Segment Start: Given records
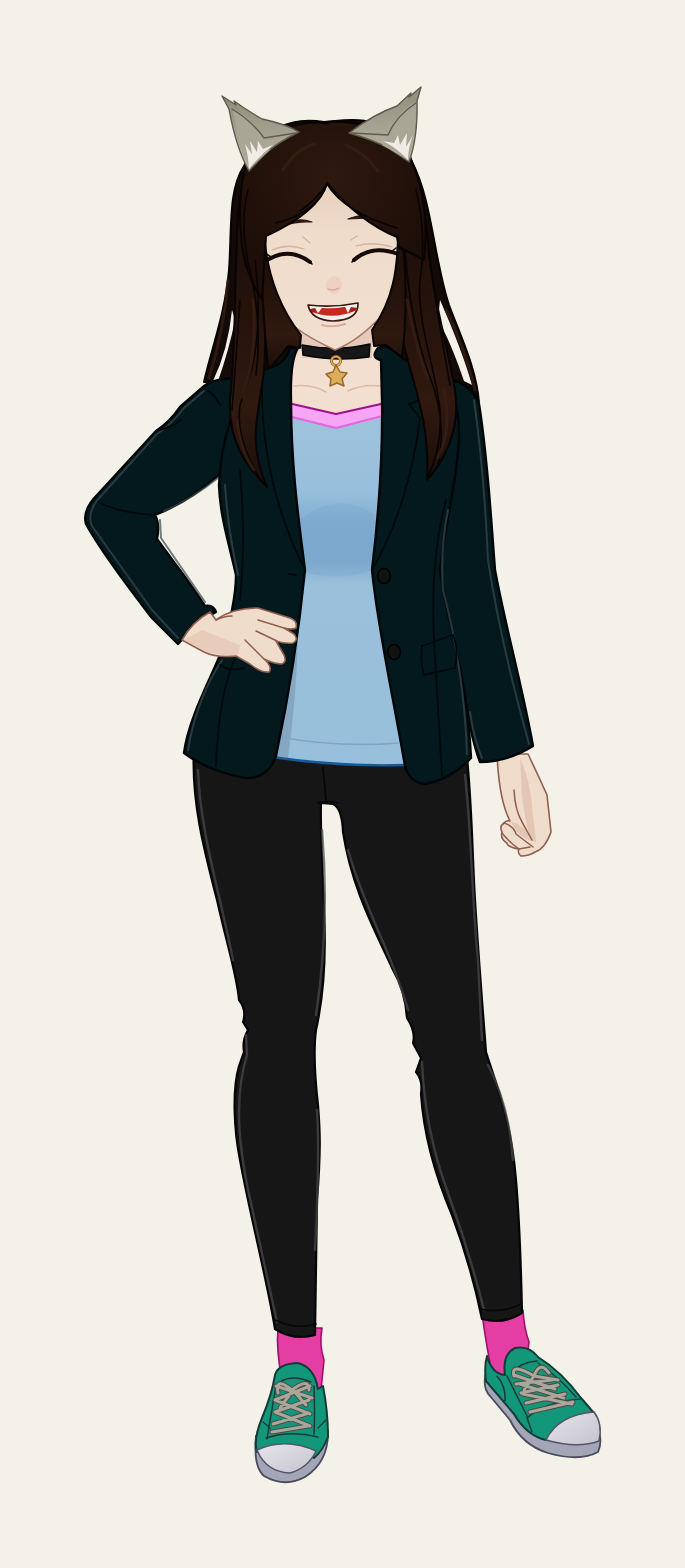
<!DOCTYPE html>
<html lang="en">
<head>
<meta charset="utf-8">
<title>Character with cat ears</title>
<style>
:root{--paper:#f4f1e9;--skin:#f0dccb;--skin-shade:#e0bfae;--skin-line:#8f5f50;--hair:#22110b;--hair-dark:#120a07;--hair-light:#3b2013;--blazer:#03191d;--blazer-line:#000607;--blazer-edge:#3a4a4e;--trouser:#161616;--trouser-edge:#4a4a4a;--ink:#050505;--sock:#e43da3;--sock-line:#a00f68;--shoe:#13977a;--shoe-dark:#0b705b;--shoe-line:#143c37;--sole:#a5a5b8;--lace:#aaa69b;--fur:#aaa797;--fur-line:#5f5b4d;--gold:#dfae5d;--gold-line:#9a6a25;--trim:#f7a5f5;--trim-line:#a0108f}
html,body{margin:0;height:100%;overflow:hidden;background:var(--paper)}
svg{display:block;width:685px;height:1568px}
path,line,circle,ellipse{stroke-linejoin:round;stroke-linecap:round}
.skin{fill:var(--skin);stroke:var(--skin-line);stroke-width:1.6}
.skin-line{fill:none;stroke:var(--skin-line);stroke-width:1.5}
.skin-shade{fill:var(--skin-shade)}
.hair{fill:url(#hairTone);stroke:#080403;stroke-width:2}
.hair-back{fill:var(--hair-dark);stroke:#050302;stroke-width:2}
.strand{fill:none;stroke:#080403;stroke-width:1.6}
.shine{fill:none;stroke:var(--hair-light);stroke-width:3;opacity:.7}
.blazer{fill:var(--blazer);stroke:var(--blazer-line);stroke-width:2.4}
.seam{fill:none;stroke:#000809;stroke-width:1.8}
.rim{fill:none;stroke:var(--blazer-edge);stroke-width:2;opacity:.7}
.trouser{fill:var(--trouser);stroke:var(--ink);stroke-width:2.2}
.trouser-rim{fill:none;stroke:var(--trouser-edge);stroke-width:2.4;opacity:.7}
.sock{fill:var(--sock);stroke:var(--sock-line);stroke-width:1.6}
.sole{fill:var(--sole);stroke:#4b4b5e;stroke-width:1.8}
.shoe{fill:var(--shoe);stroke:var(--shoe-line);stroke-width:2}
.shoe-seam{fill:none;stroke:var(--shoe-line);stroke-width:1.5}
.toe{fill:url(#toeTone);stroke:#55556a;stroke-width:1.5}
.lace-edge{fill:none;stroke:#4b4a45;stroke-width:5}
.lace{fill:none;stroke:var(--lace);stroke-width:3}
.lash{fill:none;stroke:#160b08;stroke-width:4}
.fur{fill:url(#furTone);stroke:var(--fur-line);stroke-width:1.4}
</style>
</head>
<body>
<svg viewBox="0 0 685 1568" role="img" aria-label="Smiling woman with cat ears, dark blazer, blue top, black trousers and green sneakers">
<defs>
<linearGradient id="hairTone" x1="0" y1="0" x2="0" y2="1"><stop offset="0" stop-color="#1d0e09"/><stop offset=".45" stop-color="#24120b"/><stop offset=".75" stop-color="#30190f"/><stop offset="1" stop-color="#1a0e0a"/></linearGradient>
<radialGradient id="crownTone" cx=".5" cy=".3" r=".6"><stop offset="0" stop-color="#2e190f"/><stop offset="1" stop-color="#1d0e08"/></radialGradient>
<linearGradient id="topTone" x1="0" y1="400" x2="0" y2="770" gradientUnits="userSpaceOnUse"><stop offset="0" stop-color="#9fc3dd"/><stop offset=".25" stop-color="#98bfdb"/><stop offset=".33" stop-color="#82aed1"/><stop offset=".43" stop-color="#7fabcf"/><stop offset=".5" stop-color="#9ac0db"/><stop offset="1" stop-color="#98bfdb"/></linearGradient>
<linearGradient id="furTone" x1="0" y1="0" x2="0" y2="1"><stop offset="0" stop-color="#8f8c7a"/><stop offset="1" stop-color="#bab7a7"/></linearGradient>
<linearGradient id="toeTone" x1="0" y1="0" x2="1" y2="1"><stop offset="0" stop-color="#e6e5ea"/><stop offset="1" stop-color="#c5c4cf"/></linearGradient>
<linearGradient id="faceTone" x1="0" y1="0" x2="0" y2="1"><stop offset="0" stop-color="#e4ccbb"/><stop offset=".35" stop-color="#f0dccb"/><stop offset="1" stop-color="#f3dfcf"/></linearGradient>
<clipPath id="mouthClip"><path d="M309 305Q333 308 357 303Q359 320 333 321Q311 320 309 305Z"/></clipPath>
</defs>

<g id="back-hair">
<path class="hair-back" d="M244 166C228 190 232 230 229 270C225 315 211 350 204 382L219 382L222 420L455 420L470 386L479 402C476 368 462 340 449 305C434 260 432 200 412 162C390 110 350 120 324 122C288 116 262 130 244 166Z"/>
<path d="M232 310Q228 350 213 381L218 381Q229 350 235 320ZM440 300Q462 350 472 385L464 381Q450 340 438 320Z" fill="#f4f1e9"/>
<path class="shine" d="M228 280Q224 330 209 378M446 310Q464 345 475 390"/>
</g>

<g id="left-shoe">
<path class="sock" d="M278 1328L322 1328Q319 1345 324 1360L321 1390L282 1380Q276 1350 278 1328Z"/>
<path class="sole" d="M256 1436Q253 1466 264 1476Q285 1488 305 1477Q329 1462 328 1430Z"/>
<path class="shoe" d="M275 1375Q278 1364 297 1363Q314 1366 318 1389L323 1386Q328 1412 328 1437Q322 1452 314 1458Q282 1440 257 1452Q253 1440 262 1418Q272 1394 275 1375Z"/>
<path class="toe" d="M257 1450Q285 1437 316 1451Q308 1468 290 1473Q266 1472 257 1450Z"/>
<path class="shoe-seam" d="M276 1386Q270 1420 267 1439M314 1386Q315 1415 314 1434M266 1438Q290 1430 318 1437M280 1382Q292 1374 311 1382M263 1422L270 1428M318 1428L326 1420"/>
<g id="left-laces">
<path class="lace-edge" d="M276 1386L312 1398M275 1400L310 1386M275 1412L309 1400M275 1400L310 1414M273 1424L309 1413M275 1412L310 1426M272 1432L308 1426M292 1390Q275 1376 278 1393M292 1390Q309 1377 309 1390M293 1390L280 1408M293 1390L306 1405"/>
<path class="lace" d="M276 1386L312 1398M275 1400L310 1386M275 1412L309 1400M275 1400L310 1414M273 1424L309 1413M275 1412L310 1426M272 1432L308 1426M292 1390Q275 1376 278 1393M292 1390Q309 1377 309 1390M293 1390L280 1408M293 1390L306 1405"/>
</g>
</g>

<g id="right-shoe">
<path class="sock" d="M482 1314L523 1310Q524 1328 529 1342L526 1368L493 1378Q487 1350 482 1314Z"/>
<path class="sole" d="M486 1372Q482 1388 490 1396L510 1420Q522 1445 548 1453Q580 1462 598 1452Q605 1436 592 1420Z"/>
<path class="shoe" d="M487 1356Q492 1374 505 1375Q502 1354 515 1348Q529 1345 538 1357Q562 1372 581 1398L594 1413Q570 1418 546 1440Q527 1436 514 1414L486 1381Q484 1366 487 1356Z"/>
<path class="toe" d="M546 1440Q558 1415 594 1412Q603 1424 599 1441Q577 1449 546 1440Z"/>
<path class="shoe-seam" d="M507 1376Q519 1400 528 1418M538 1363Q560 1378 576 1397M527 1418Q545 1402 580 1399M527 1418L532 1432M497 1376Q506 1386 505 1401M512 1372Q522 1362 537 1361"/>
<path class="lace-edge" d="M516 1384L552 1380M514 1375L555 1389M521 1393L558 1385M520 1384L564 1398M526 1403L565 1394M523 1394L572 1404M530 1412L573 1402M534 1376Q510 1362 514 1376M534 1376Q540 1360 549 1373M534 1376L524 1390M534 1376L558 1380"/>
<path class="lace" d="M516 1384L552 1380M514 1375L555 1389M521 1393L558 1385M520 1384L564 1398M526 1403L565 1394M523 1394L572 1404M530 1412L573 1402M534 1376Q510 1362 514 1376M534 1376Q540 1360 549 1373M534 1376L524 1390M534 1376L558 1380"/>
</g>

<g id="trousers">
<path class="trouser" d="M194 748C191 800 204 850 217 900C227 945 237 975 239 1000Q247 1010 243 1022L248 1030Q242 1040 244 1052L239 1066C232 1090 234 1130 240 1160C250 1215 266 1275 275 1329Q294 1341 315 1335C316 1280 316 1240 317 1200C321 1150 320 1130 318 1105C314 1070 314 1045 316 1030C325 990 326 950 324 910C323 870 320 830 321 803L333 804Q342 808 343 832C352 890 376 932 393 970Q405 990 407 1018Q416 1032 413 1043L421 1058L416 1072Q423 1080 421 1094C424 1140 437 1180 452 1215C467 1255 475 1285 482 1319Q503 1325 522 1313C521 1265 519 1215 516 1180C511 1120 498 1090 486 1052C482 1000 478 950 475 900C472 850 472 800 466 748Z"/>
<path class="trouser-rim" d="M198 770C200 830 219 890 233 960M246 1035L247 1055C233 1100 240 1150 248 1190L277 1322M322 830C327 890 326 950 316 1015M317 1110Q320 1150 315 1250M348 850C365 910 395 960 408 1010M422 1062Q425 1130 447 1190T484 1310M465 775C472 840 472 900 478 960L482 1040M488 1065Q509 1105 513 1160"/>
<path d="M323 767L326 800M318 803Q330 800 338 803M275 1320Q296 1330 316 1324M480 1309Q501 1314 521 1304" fill="none" stroke="#060606" stroke-width="1.6"/>
</g>

<g id="right-hand">
<path class="skin" d="M497 754L528 754Q538 775 547 795L551 832Q545 849 535 852Q529 856 521 856Q517 853 519 849Q507 847 507 843Q500 839 502 832Q499 826 504 823Q506 820 510 821Q499 800 497 754Z"/>
<path class="skin-shade" d="M520 758Q530 780 532 806L536 842Q520 840 511 822L516 823Q528 830 530 838Q524 815 522 796Z" opacity=".75"/>
<path class="skin-line" d="M514 790Q515 810 522 822L532 840M504 823Q514 826 516 834L533 847M502 833Q510 843 519 849L530 847"/>
</g>

<g id="neck">
<path d="M290 350L302 320L372 320L384 350L388 420L336 424L286 412Z" fill="#f2dfd0"/>
<path class="skin-shade" d="M302 328L334 348L372 326L372 358L302 358Z" opacity=".65"/>
<path d="M294 386Q312 384 326 392M382 386Q362 384 348 391" fill="none" stroke="#ddb9a6" stroke-width="1.5"/>
</g>

<g id="top">
<path d="M288 412L336 424L390 410L398 600L408 764Q340 768 272 757L296 600Z" fill="url(#topTone)"/>
<path d="M300 520Q336 490 374 514L372 570Q340 582 304 572Z" fill="#719fc6" opacity=".3"/>
<path d="M298 640L276 757L288 758Q296 700 298 640Z" fill="#7898b2" opacity=".6"/>
<path d="M288 403L336 414L390 402L390 416L336 428L288 416Z" fill="var(--trim)"/>
<path d="M288 403L336 414L390 402" fill="none" stroke="var(--trim-line)" stroke-width="2"/>
<path d="M288 416L336 428L390 414" fill="none" stroke="#e366dc" stroke-width="2"/>
<path d="M280 737Q340 748 398 743" fill="none" stroke="#7ba6c7" stroke-width="1.4"/>
<path d="M272 757Q340 767 405 765" fill="none" stroke="#175a98" stroke-width="2.4"/>
</g>

<g id="right-arm">
<path class="blazer" d="M438 376Q472 382 479 404C488 460 491 520 495 570C505 625 522 685 533 746Q507 762 480 762Q470 735 464 690L440 600Z"/>
<path class="rim" d="M474 400Q484 470 488 560Q500 640 529 744M470 712Q474 740 482 758"/>
</g>

<g id="left-arm">
<path class="blazer" d="M236 378Q212 379 203 387L180 407Q170 422 156 431L98 494Q82 510 86 524C103 555 132 592 152 618L178 644Q196 622 216 612Q213 604 205 606C190 582 172 560 157 539Q160 524 155 515Q188 502 220 474L248 440Z"/>
<path class="rim" d="M205 390L184 408Q170 426 157 434L101 496Q86 512 92 526L152 610L178 638M160 520L161 538L205 602M164 511Q190 500 218 478"/>
<path class="seam" d="M98 502Q120 513 154 515M203 388Q215 394 220 405M160 430Q174 426 181 420"/>
</g>

<g id="blazer-body">
<path class="blazer" d="M290 348L298 348Q290 360 291 400C291 470 300 530 305 570C298 640 288 700 276 756Q268 779 245 778Q208 771 184 753C188 720 210 680 220 655C228 630 236 600 236 575C228 540 220 515 219 485C221 440 232 400 262 370Q285 366 290 348Z"/>
<path class="blazer" d="M378 348L385 346Q394 350 402 358L438 378Q460 390 459 440C457 480 446 520 440 570C446 620 467 670 471 758Q450 780 425 784Q410 783 405 766C392 690 378 630 372 570C378 520 383 460 382 400L381 360Q370 358 378 348Z"/>
<path class="rim" d="M225 485Q228 530 238 575M222 660Q196 700 188 750M448 510Q440 550 443 590Q464 670 467 754"/>
<path class="seam" d="M262 390C262 460 280 520 305 570M421 400L409 404L420 418C414 470 396 530 372 570M240 470Q246 540 240 600M234 660Q218 700 216 766M446 500Q430 560 434 640L442 776M422 646L453 635Q459 650 455 668L424 675Q420 660 422 646M289 574L296 575M220 665Q230 672 244 668"/>
<g id="buttons" fill="#111110" stroke="#000" stroke-width="1.5"><ellipse cx="384" cy="576" rx="6.5" ry="7.5"/><ellipse cx="394" cy="652" rx="6.5" ry="7.5"/></g>
</g>

<g id="left-hand">
<path class="skin" d="M182 640Q192 622 210 612L216 620Q232 608 258 608L290 618Q298 621 296 628Q292 630 284 628L294 634Q299 640 293 643Q285 644 276 641L284 655Q287 662 282 664Q274 664 264 659Q273 667 269 672Q261 673 250 664L236 656Q216 658 204 652Z"/>
<path class="skin-shade" d="M184 640L202 630L240 645L238 655Q216 656 204 651Z" opacity=".55"/>
<path class="skin-line" d="M258 620L284 628M256 631L277 641M245 640L264 659M216 620Q224 616 232 616"/>
</g>

<g id="choker">
<path d="M302 345Q336 352 370 344L369 357Q336 362 303 355Z" fill="#171717" stroke="#050505" stroke-width="1.5"/>
<circle cx="336" cy="361" r="4.5" fill="none" stroke="var(--gold-line)" stroke-width="3"/>
<circle cx="336" cy="361" r="4.5" fill="none" stroke="var(--gold)" stroke-width="1.4"/>
<path d="M336 365L340 372L347 373L342 379L344 386L337 383L330 386L331 379L326 374L333 372Z" fill="var(--gold)" stroke="var(--gold-line)" stroke-width="1.5"/>
</g>

<g id="face">
<path d="M264 220Q290 170 327 172Q378 180 398 222L398 258Q396 295 383 314Q360 340 335 350Q300 334 282 316Q266 290 264 258Z" fill="url(#faceTone)" stroke="#a77868" stroke-width="1.5"/>
<path d="M282 226Q296 216 312 222Q298 221 282 226ZM348 219Q364 212 382 218Q364 218 348 219Z" fill="#2b1710" stroke="#2b1710" stroke-width="1.2"/>
<path d="M272 250Q288 243 304 249M356 246Q372 241 392 247M303 237L310 243M351 240L357 236" fill="none" stroke="#d5b3a0" stroke-width="1.3"/>
<path class="lash" d="M263 263Q287 245 310 262M354 260Q372 244 398 254"/>
<path d="M266 261L260 258M271 257L265 253M306 259L312 264M391 252L396 248M357 257L352 262" fill="none" stroke="#160b08" stroke-width="1.6"/>
<ellipse cx="334" cy="285" rx="8" ry="9" fill="#eac9b9" opacity=".6"/>
<path d="M328 289Q334 291 339 288" fill="none" stroke="#d8a695" stroke-width="1.3"/>
<g clip-path="url(#mouthClip)">
<path d="M306 300H360V325H306Z" fill="#a51a14"/>
<ellipse cx="333" cy="313" rx="19" ry="5" fill="#c52a20"/>
<path d="M308 304L358 302L357 308L351 307L348 313L345 307Q333 309 322 308L318 313L315 308L310 309ZM309 311Q333 321 357 310L356 322L310 322Z" fill="#f1efe9"/>
</g>
<path d="M308 305Q333 308 358 303Q359 320 333 321Q311 320 308 305Z" fill="none" stroke="#3a1713" stroke-width="1.6"/>
<path d="M322 325Q333 328 345 324" fill="none" stroke="#d9ab98" stroke-width="2"/>
</g>

<g id="front-hair">
<path class="hair" d="M264 225C262 270 268 330 264 370C260 410 246 440 267 487C245 465 228 440 230 400C236 340 234 300 237 240Q237 190 252 162Z"/>
<path class="hair" d="M398 225C402 275 392 310 404 345C413 385 430 420 427 480Q462 440 455 390C444 330 432 295 428 240Q422 190 408 160Z"/>
<path class="hair" d="M264 230C266 280 285 315 301 335L300 348L288 346Q276 362 268 369Q262 300 260 250ZM398 230C398 270 393 300 372 330L374 346L386 345L402 357Q408 310 404 255Z"/>
<path d="M244 172C252 135 290 122 324 122C370 120 404 136 412 162C424 190 428 225 424 260L399 247L397 237Q360 222 327 183Q319 212 266 236L262 300Q243 270 241 235Q238 200 244 172Z" fill="url(#crownTone)" stroke="#080403" stroke-width="2"/>
<path class="strand" d="M327 184Q318 212 276 223M327 184Q316 200 300 211M327 184Q344 212 397 228M248 190Q238 230 252 278Q262 330 256 375M255 260C262 320 258 360 240 405Q235 440 262 482M240 300Q236 360 232 410M416 190Q427 235 420 280C416 320 436 370 440 410Q442 450 427 478M405 250Q410 320 428 372Q448 420 438 466M428 250Q440 330 450 385M290 124Q308 118 325 124Q342 117 362 125"/>
<path class="shine" d="M253 300Q258 350 243 398M237 420Q240 450 254 470M407 300Q416 350 428 378M444 390Q452 430 438 458M283 170Q297 148 315 144M346 145Q366 154 378 171"/>
</g>

<g id="cat-ears">
<path class="fur" d="M229 109L222 96L236 105L234 101Q248 111 262 119Q286 124 299 132Q276 143 264 155L249 171Q236 148 229 109Z"/>
<path d="M233 109Q254 119 264 139L270 150L250 168Q239 148 233 109Z" fill="#aaa695"/>
<path d="M249 169Q248 154 245 144L252 154L250 141L257 152L258 141L263 149L273 145Q260 155 249 169Z" fill="#eeece4"/>
<path d="M232 109Q252 121 264 138L296 133" fill="none" stroke="#605c4e" stroke-width="1.4"/>
<path class="fur" d="M417 101L421 87L409 97L411 93L397 106Q374 114 349 133Q374 140 390 149L409 162Q418 137 417 101Z"/>
<path d="M416 102Q397 112 389 132L382 145L408 160Q416 138 416 102Z" fill="#aaa695"/>
<path d="M408 160Q408 148 413 135L406 147L407 133L400 145L398 135L394 143L383 141Q397 148 408 160Z" fill="#eeece4"/>
<path d="M416 103Q396 116 388 135L352 133" fill="none" stroke="#605c4e" stroke-width="1.4"/>
</g>
</svg>
</body>
</html>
Segment End: Given records
Show all lines from the data that contain "trim".

:root{--paper:#f4f1e9;--skin:#f0dccb;--skin-shade:#e0bfae;--skin-line:#8f5f50;--hair:#22110b;--hair-dark:#120a07;--hair-light:#3b2013;--blazer:#03191d;--blazer-line:#000607;--blazer-edge:#3a4a4e;--trouser:#161616;--trouser-edge:#4a4a4a;--ink:#050505;--sock:#e43da3;--sock-line:#a00f68;--shoe:#13977a;--shoe-dark:#0b705b;--shoe-line:#143c37;--sole:#a5a5b8;--lace:#aaa69b;--fur:#aaa797;--fur-line:#5f5b4d;--gold:#dfae5d;--gold-line:#9a6a25;--trim:#f7a5f5;--trim-line:#a0108f}
<path d="M288 403L336 414L390 402L390 416L336 428L288 416Z" fill="var(--trim)"/>
<path d="M288 403L336 414L390 402" fill="none" stroke="var(--trim-line)" stroke-width="2"/>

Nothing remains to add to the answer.